• **What you have to do**: The output must contain exactly the lines from the top of the listing below through the line containing "padding: 41px 0", and no pictures.

────────────────────

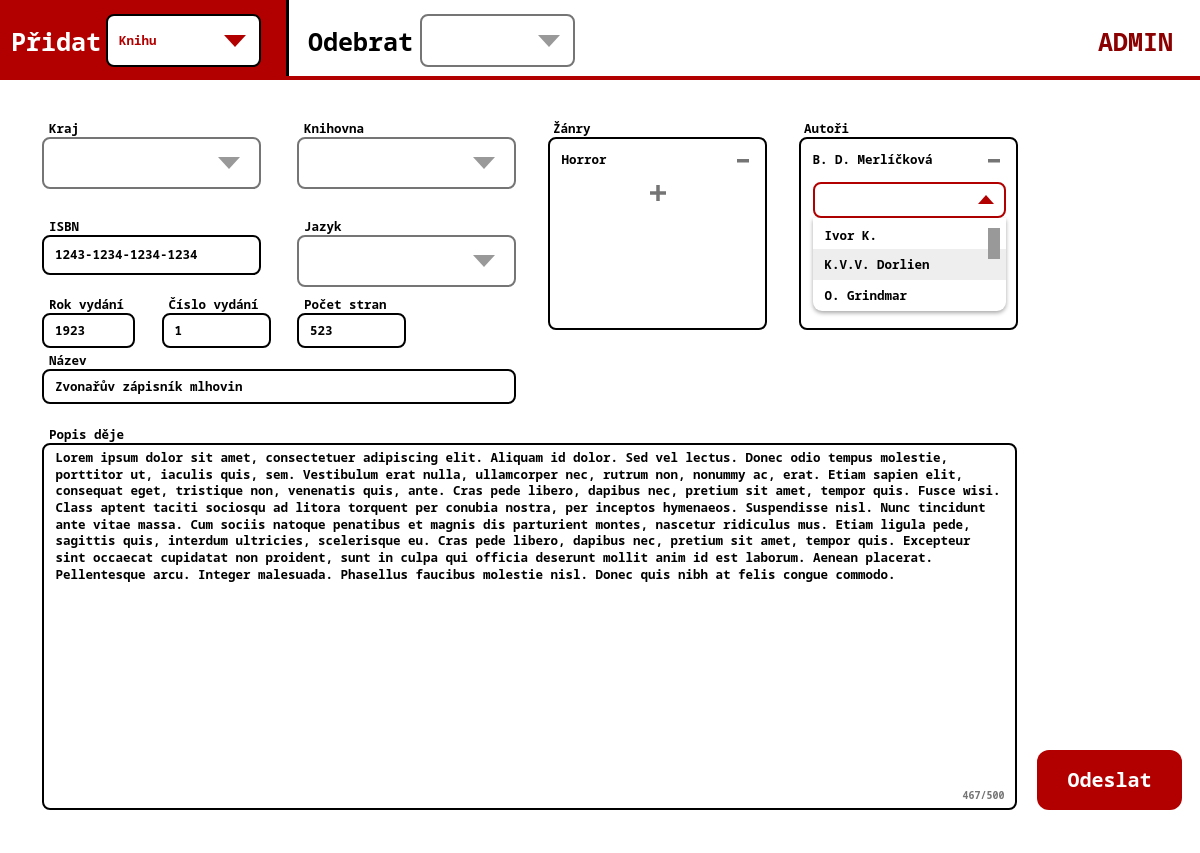
<!DOCTYPE html>
<html lang="cs">
<head>
<meta charset="utf-8">
<title>Přidat knihu</title>
<style>
:root {
  --red: #b20000;
  --dark-red: #8b0000;
  --ink: #000;
  --grey: #757575;
  --arrow-grey: #999;
  --hover: #eee;
  --paper: #fff;
}
* { box-sizing: border-box; margin: 0; padding: 0; }
html, body { width: 1200px; height: 853px; overflow: hidden; background: var(--paper); }
body {
  font: 600 12.5px/16px "Noto Sans Mono", "Liberation Mono", monospace;
  color: var(--ink);
}
a { color: inherit; text-decoration: none; }
svg { display: block; flex: none; }

.topbar {
  display: flex;
  height: 80px;
  border-bottom: 4px solid var(--red);
}
.mode { display: flex; align-items: center; padding-top: 5px; }
.mode-name { font-size: 25px; line-height: 32px; font-weight: 700; width: 95px; }
.mode-add { width: 289px; padding-left: 11px; background: var(--red); border-right: 3px solid var(--ink); }
.mode-add .mode-name { color: var(--paper); }
.mode-remove { padding-left: 19px; }
.mode-remove .mode-name { width: 112px; }
.mode .box { width: 155px; height: 53px; padding-right: 13px; color: var(--red); }
.role {
  margin-left: auto;
  padding: 25px 27px 0 0;
  font-size: 25px;
  line-height: 32px;
  font-weight: 700;
  color: var(--dark-red);
}

.box {
  display: flex;
  align-items: center;
  justify-content: space-between;
  border: 2.5px solid var(--ink);
  border-radius: 8px;
  background: var(--paper);
  padding: 0 11px;
  height: 35px;
}
.box.select { height: 52px; padding-right: 19px; }
.box.empty { border-color: var(--grey); justify-content: flex-end; }
.box.tall { height: 40px; }
.arrow { fill: var(--red); }
.empty .arrow { fill: var(--arrow-grey); }

main { padding: 41px 0 0 42px; }
.label { display: block; height: 16px; padding-left: 7px; white-space: nowrap; }
.form-top { display: grid; grid-template-columns: 474px 219px 219px; column-gap: 32px; height: 306px; }
.row { display: grid; grid-template-columns: 219px 219px; column-gap: 36px; height: 68px; margin-bottom: 30px; }
.row.second { margin-bottom: 10px; }
.row.small { grid-template-columns: 93px 109px 109px; column-gap: 26.5px; height: 51px; margin-bottom: 5px; }

.panel {
  height: 193px;
  border: 2.5px solid var(--ink);
  border-radius: 8px;
  padding: 10px 10.5px 0 11.5px;
}
.panel-field .label { padding-left: 5px; }
.entry { display: flex; justify-content: space-between; align-items: center; height: 21px; padding-right: 6px; }
.entry svg { margin-top: 2px; }
.add { margin: 15px auto 0; }
.author-select {
  height: 36px;
  margin-top: 11.5px;
  border-color: var(--red);
  justify-content: flex-end;
  padding-right: 10px;
}
.options {
  position: relative;
  list-style: none;
  height: 93px;
  border-radius: 0 0 9px 9px;
  box-shadow: 0 2px 4px rgba(0, 0, 0, .35);
  background: var(--paper);
}
.options li { height: 31px; line-height: 31px; padding-left: 12px; }
.options li:first-child { line-height: 35px; }
.options li:last-child { line-height: 30px; }
.options .active { background: var(--hover); }
.scrollbar { position: absolute; right: 6px; top: 10px; width: 3px; height: 23px; background: var(--arrow-grey); }

.form-bottom { display: flex; align-items: flex-end; gap: 20px; }
.description { width: 975px; }
.textarea {
  display: flex;
  flex-direction: column;
  justify-content: space-between;
  height: 367px;
  border: 2.5px solid var(--ink);
  border-radius: 8px;
  padding: 5px 10.5px 6px 11.5px;
}
.textarea p { line-height: 16.65px; white-space: nowrap; }
.counter { align-self: flex-end; font-size: 10px; line-height: 14px; color: var(--grey); }
.submit {
  width: 145px;
  height: 60px;
  border-radius: 12px;
  background: var(--red);
  color: var(--paper);
  font-size: 20px;
  line-height: 60px;
  text-align: center;
}
</style>
</head>
<body>
<svg width="0" height="0" style="position:absolute" aria-hidden="true">
  <defs>
    <symbol id="down" viewBox="0 0 22 12"><polygon points="0,0 22,0 11,12"/></symbol>
    <symbol id="up" viewBox="0 0 16 9"><polygon points="0,9 16,9 8,0"/></symbol>
    <symbol id="minus" viewBox="0 0 12 4"><rect width="12" height="3.5" fill="#757575"/></symbol>
  </defs>
</svg>

<header class="topbar">
  <div class="mode mode-add">
    <span class="mode-name">Přidat</span>
    <div class="box"><span>Knihu</span><svg class="arrow" width="22" height="12"><use href="#down"/></svg></div>
  </div>
  <div class="mode mode-remove">
    <span class="mode-name">Odebrat</span>
    <div class="box empty"><svg class="arrow" width="22" height="12"><use href="#down"/></svg></div>
  </div>
  <div class="role">ADMIN</div>
</header>

<main>
  <section class="form-top">
    <div class="book-details">
      <div class="row">
        <div><span class="label">Kraj</span><div class="box select empty"><svg class="arrow" width="22" height="12"><use href="#down"/></svg></div></div>
        <div><span class="label">Knihovna</span><div class="box select empty"><svg class="arrow" width="22" height="12"><use href="#down"/></svg></div></div>
      </div>
      <div class="row second">
        <div><span class="label">ISBN</span><div class="box tall">1243-1234-1234-1234</div></div>
        <div><span class="label">Jazyk</span><div class="box select empty"><svg class="arrow" width="22" height="12"><use href="#down"/></svg></div></div>
      </div>
      <div class="row small">
        <div><span class="label">Rok vydání</span><div class="box">1923</div></div>
        <div><span class="label">Číslo vydání</span><div class="box">1</div></div>
        <div><span class="label">Počet stran</span><div class="box">523</div></div>
      </div>
      <div><span class="label">Název</span><div class="box">Zvonařův zápisník mlhovin</div></div>
    </div>

    <div class="panel-field">
      <span class="label">Žánry</span>
      <div class="panel">
        <div class="entry"><span>Horror</span><svg width="12" height="4"><use href="#minus"/></svg></div>
        <svg class="add" width="16" height="16" viewBox="0 0 16 16"><path d="M8 0V16M0 8H16" stroke="#757575" stroke-width="3.5"/></svg>
      </div>
    </div>

    <div class="panel-field">
      <span class="label">Autoři</span>
      <div class="panel">
        <div class="entry"><span>B. D. Merlíčková</span><svg width="12" height="4"><use href="#minus"/></svg></div>
        <div class="box author-select"><svg class="arrow" width="16" height="9"><use href="#up"/></svg></div>
        <ul class="options">
          <li>Ivor K.</li>
          <li class="active">K.V.V. Dorlien</li>
          <li>O. Grindmar</li>
          <li class="scrollbar" aria-hidden="true"></li>
        </ul>
      </div>
    </div>
  </section>

  <section class="form-bottom">
    <div class="description">
      <span class="label">Popis děje</span>
      <div class="textarea">
        <p>Lorem ipsum dolor sit amet, consectetuer adipiscing elit. Aliquam id dolor. Sed vel lectus. Donec odio tempus molestie,<br>
        porttitor ut, iaculis quis, sem. Vestibulum erat nulla, ullamcorper nec, rutrum non, nonummy ac, erat. Etiam sapien elit,<br>
        consequat eget, tristique non, venenatis quis, ante. Cras pede libero, dapibus nec, pretium sit amet, tempor quis. Fusce wisi.<br>
        Class aptent taciti sociosqu ad litora torquent per conubia nostra, per inceptos hymenaeos. Suspendisse nisl. Nunc tincidunt<br>
        ante vitae massa. Cum sociis natoque penatibus et magnis dis parturient montes, nascetur ridiculus mus. Etiam ligula pede,<br>
        sagittis quis, interdum ultricies, scelerisque eu. Cras pede libero, dapibus nec, pretium sit amet, tempor quis. Excepteur<br>
        sint occaecat cupidatat non proident, sunt in culpa qui officia deserunt mollit anim id est laborum. Aenean placerat.<br>
        Pellentesque arcu. Integer malesuada. Phasellus faucibus molestie nisl. Donec quis nibh at felis congue commodo.</p>
        <span class="counter">467/500</span>
      </div>
    </div>
    <a class="submit" href="#">Odeslat</a>
  </section>
</main>
</body>
</html>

────────────────────

• **Task result**:
<!DOCTYPE html>
<html lang="cs">
<head>
<meta charset="utf-8">
<title>Přidat knihu</title>
<style>
:root {
  --red: #b20000;
  --dark-red: #8b0000;
  --ink: #000;
  --grey: #757575;
  --arrow-grey: #999;
  --hover: #eee;
  --paper: #fff;
}
* { box-sizing: border-box; margin: 0; padding: 0; }
html, body { width: 1200px; height: 853px; overflow: hidden; background: var(--paper); }
body {
  font: 600 12.5px/16px "Noto Sans Mono", "Liberation Mono", monospace;
  color: var(--ink);
}
a { color: inherit; text-decoration: none; }
svg { display: block; flex: none; }

.topbar {
  display: flex;
  height: 80px;
  border-bottom: 4px solid var(--red);
}
.mode { display: flex; align-items: center; padding-top: 5px; }
.mode-name { font-size: 25px; line-height: 32px; font-weight: 700; width: 95px; }
.mode-add { width: 289px; padding-left: 11px; background: var(--red); border-right: 3px solid var(--ink); }
.mode-add .mode-name { color: var(--paper); }
.mode-remove { padding-left: 19px; }
.mode-remove .mode-name { width: 112px; }
.mode .box { width: 155px; height: 53px; padding-right: 13px; color: var(--red); }
.role {
  margin-left: auto;
  padding: 25px 27px 0 0;
  font-size: 25px;
  line-height: 32px;
  font-weight: 700;
  color: var(--dark-red);
}

.box {
  display: flex;
  align-items: center;
  justify-content: space-between;
  border: 2.5px solid var(--ink);
  border-radius: 8px;
  background: var(--paper);
  padding: 0 11px;
  height: 35px;
}
.box.select { height: 52px; padding-right: 19px; }
.box.empty { border-color: var(--grey); justify-content: flex-end; }
.box.tall { height: 40px; }
.arrow { fill: var(--red); }
.empty .arrow { fill: var(--arrow-grey); }

main { padding: 41px 0 0 42px; }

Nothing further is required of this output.